Monday, December 7, 2009

Advanced Dungeons & Dragons Permanent Character Folder and Adventure Records

I bought a copy of Dungeons & Dragons Basic Set this summer, and a few extras were included in the box. This was one of the extras along with the Monster & Treasure Assortment sets one - three: levels one - nine, and also the Hexagonal Mapping Booklet. It was a good find!

I was looking over the character sheet and was blown away by how quickly it took D&D to become really detailed and overly complicated. The original copy right for the Character Folder was 1979 (my version is from 1981), It was only a matter of about 5 years from when OD&D was released to when AD&D was released. There's no room on a note card for an AD&D player, that's for sure.

I'm still trying to decide if I want to run an AD&D game or not, just to give it a try. I've really only played it a couple of times and have lost any memories of the feel of game play.


  1. I will freely admit that I came in at AD&D (1979) and so the choice between Basic and Advanced had already been made by the guy who introduced me to the great game. I never gamed with any other system and when I think D&D, it's the vocabulary of AD&D that I use.

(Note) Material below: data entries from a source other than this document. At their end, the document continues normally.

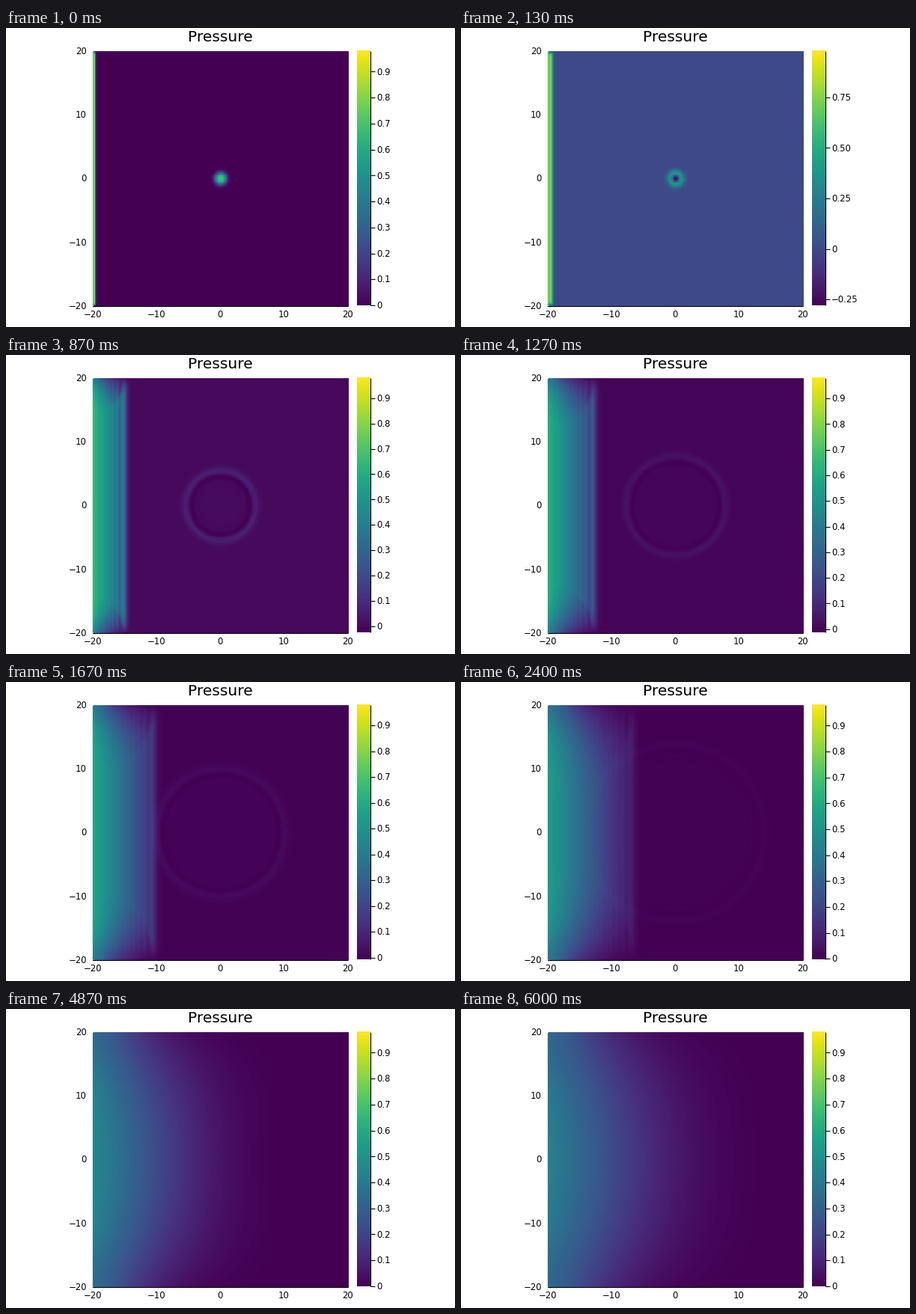
Write a matplotlib script that moves like this. It is 600x400 px and loops after 6.67 s.

```python
import numpy as np
import matplotlib.pyplot as plt
from matplotlib.animation import FuncAnimation
from matplotlib.collections import LineCollection
from matplotlib.patches import Rectangle

W, H, DPI = 600, 400, 100
FRAMES, LOOP = 100, 6670

# Damped wave in a square, with walls that relax toward their neighbours
N, HALF = 201, 20.0
DX = 2 * HALF / (N - 1)
STEP, SUB = 0.385, 8
DT = STEP / SUB
DAMP, WALL, TOP = 0.4, 0.25, 0.98


def solve():
    x = np.linspace(-HALF, HALF, N)
    r2 = x[:, None] ** 2 + x[None, :] ** 2
    p = 1.64 * np.exp(-r2 / 0.6 ** 2)
    p[:, 0] = TOP
    prev = p.copy()
    gain = (DT / DX) ** 2
    drag = DAMP * DT / 2
    relax = WALL * DT / DX
    mid = slice(1, -1)
    out = []
    for n in range(FRAMES * SUB):
        c = p[mid, mid]
        lap = p[:-2, mid] + p[2:, mid] + p[mid, :-2] + p[mid, 2:] - 4 * c
        nxt = p.copy()
        if n == 0:
            nxt[mid, mid] = c + gain * lap / 2
        else:
            nxt[mid, mid] = (2 * c - (1 - drag) * prev[mid, mid] + gain * lap) / (1 + drag)
        nxt[mid, 0] += relax * (p[mid, 1] - p[mid, 0])
        nxt[mid, -1] += relax * (p[mid, -2] - p[mid, -1])
        nxt[0, mid] += relax * (p[1, mid] - p[0, mid])
        nxt[-1, mid] += relax * (p[-2, mid] - p[-1, mid])
        prev, p = p, nxt
        if (n + 1) % SUB == 0:
            out.append(p)
    return out


fields = solve()

# Layout in pixels, y downward
L, R, T, B = 115.6, 456.8, 30.7, 371.6
BAR_L, BAR_R = 469, 487
TITLE, SMALL = 20.3, 11.6


def pt(px):
    return px * 72 / DPI


plt.rcParams["font.family"] = "DejaVu Sans"
fig = plt.figure(figsize=(W / DPI, H / DPI), dpi=DPI, facecolor="white")
ax = fig.add_axes([0, 0, 1, 1])
ax.axis("off")


def line(xs, ys):
    ax.plot(xs, ys, color="black", lw=pt(1.2), zorder=1, solid_capstyle="butt")


def label(x, y, s="", ha="center", size=SMALL):
    return ax.text(x, y, s, ha=ha, va="baseline", fontsize=pt(size), color="black", zorder=4)


label((L + R) / 2, 18.2, "Pressure", size=TITLE)
line([L, L], [T, B])
line([L, R], [B, B])
for v in range(-20, 21, 10):
    f = (v + HALF) / (2 * HALF)
    x, y = L + f * (R - L), B - f * (B - T)
    text = str(v).replace("-", "\u2212")
    label(x, 387.4, text)
    label(108, y + 4.2, text, ha="right")
    line([x, x], [B, B - 4])
    line([L, L + 4], [y, y])

pad = (R - L) / (N - 1) / 2
field = ax.imshow(fields[0], cmap="viridis", origin="lower", interpolation="nearest",
                  extent=(L - pad, R + pad, B + pad, T - pad), aspect="auto", zorder=2)
field.set_clip_path(Rectangle((L, T), R - L, B - T, transform=ax.transData))

ax.imshow(np.linspace(1, 0, 256)[:, None], cmap="viridis", interpolation="nearest",
          extent=(BAR_L, BAR_R, B - 0.6, T), aspect="auto", zorder=2)
line([BAR_R, BAR_R], [T, B - 0.6])
marks = LineCollection([], colors="black", linewidths=pt(1.1), zorder=3)
ax.add_collection(marks, autolim=False)
texts = [label(495.2, 0, ha="left") for _ in range(12)]
ax.set_xlim(0, W)
ax.set_ylim(H, 0)


def bar_ticks(low):
    """Values and labels for the colour bar, coarser for a wide range."""
    step, digits = (0.25, 2) if low < -0.025 else (0.1, 1)
    first = int(np.ceil(low / step - 1e-6))
    last = int(np.floor(TOP / step))
    for i in range(first, last + 1):
        text = f"{i * step:.{digits}f}" if i else "0"
        yield i * step, text.replace("-", "\u2212")


def draw(k):
    p = fields[k]
    low = min(p.min(), 0)
    field.set_data(p)
    field.set_clim(low, TOP)
    ticks = list(bar_ticks(low))
    segs = []
    for i, t in enumerate(texts):
        t.set_visible(i < len(ticks))
        if i < len(ticks):
            v, s = ticks[i]
            y = B - 0.6 - (v - low) / (TOP - low) * (B - 0.6 - T)
            segs.append([(BAR_R, y), (BAR_R + 6, y)])
            t.set_text(s)
            t.set_y(y + 4.2)
    marks.set_segments(segs)
    return [field, marks, *texts]


anim = FuncAnimation(fig, draw, frames=FRAMES, interval=LOOP / FRAMES, repeat=True,
                     repeat_delay=0, blit=False)
plt.show()
```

    Yeah, there was a lot of storage capacity on the goldenrod sheets, such as pictured above (they can be downloaded from the Mad Irishman's site, but they use up all your yellow ink if you try to print out as they used to be) and for nostalgia, they can't be beaten. I did find that most of what was on there was not used all the time, so whilst it gives the illusion of complexity, an experienced player would only use certain sections of it with regularity. As a player of many years' standing, I have no problem with their layout and would use them like a shot.

    However, in gaming with my 6.5 year old son, I find that although he is grasping AD&D with very few problems, the character sheet is the one area that I have to make things as simple as possible. So goldenrods will have to wait a few years.


  2. Another awesome Otus cover!:)

  3. Daddy Grognard, some of my first real games were with AD&D. I'm currently re-reading through my old books to see if I should run it or not, but for some reason I keep going back to Rules Cyclopedia. To me that's the most perfect rules set (just my opinion though). Nice to hear a different perspective though.

    Al, everything Erol Otus does is gold!

  4. Oh by the way, I ran Swords & Wizardry for my 5 year old and he had a blast! Although he didn't really the game mechanics or anything, it was just a hack and slash game. Have you checked out Kids, Castles & Crusades by Brave Halfling Publishing? It's a great way to introduce kids to rpgs.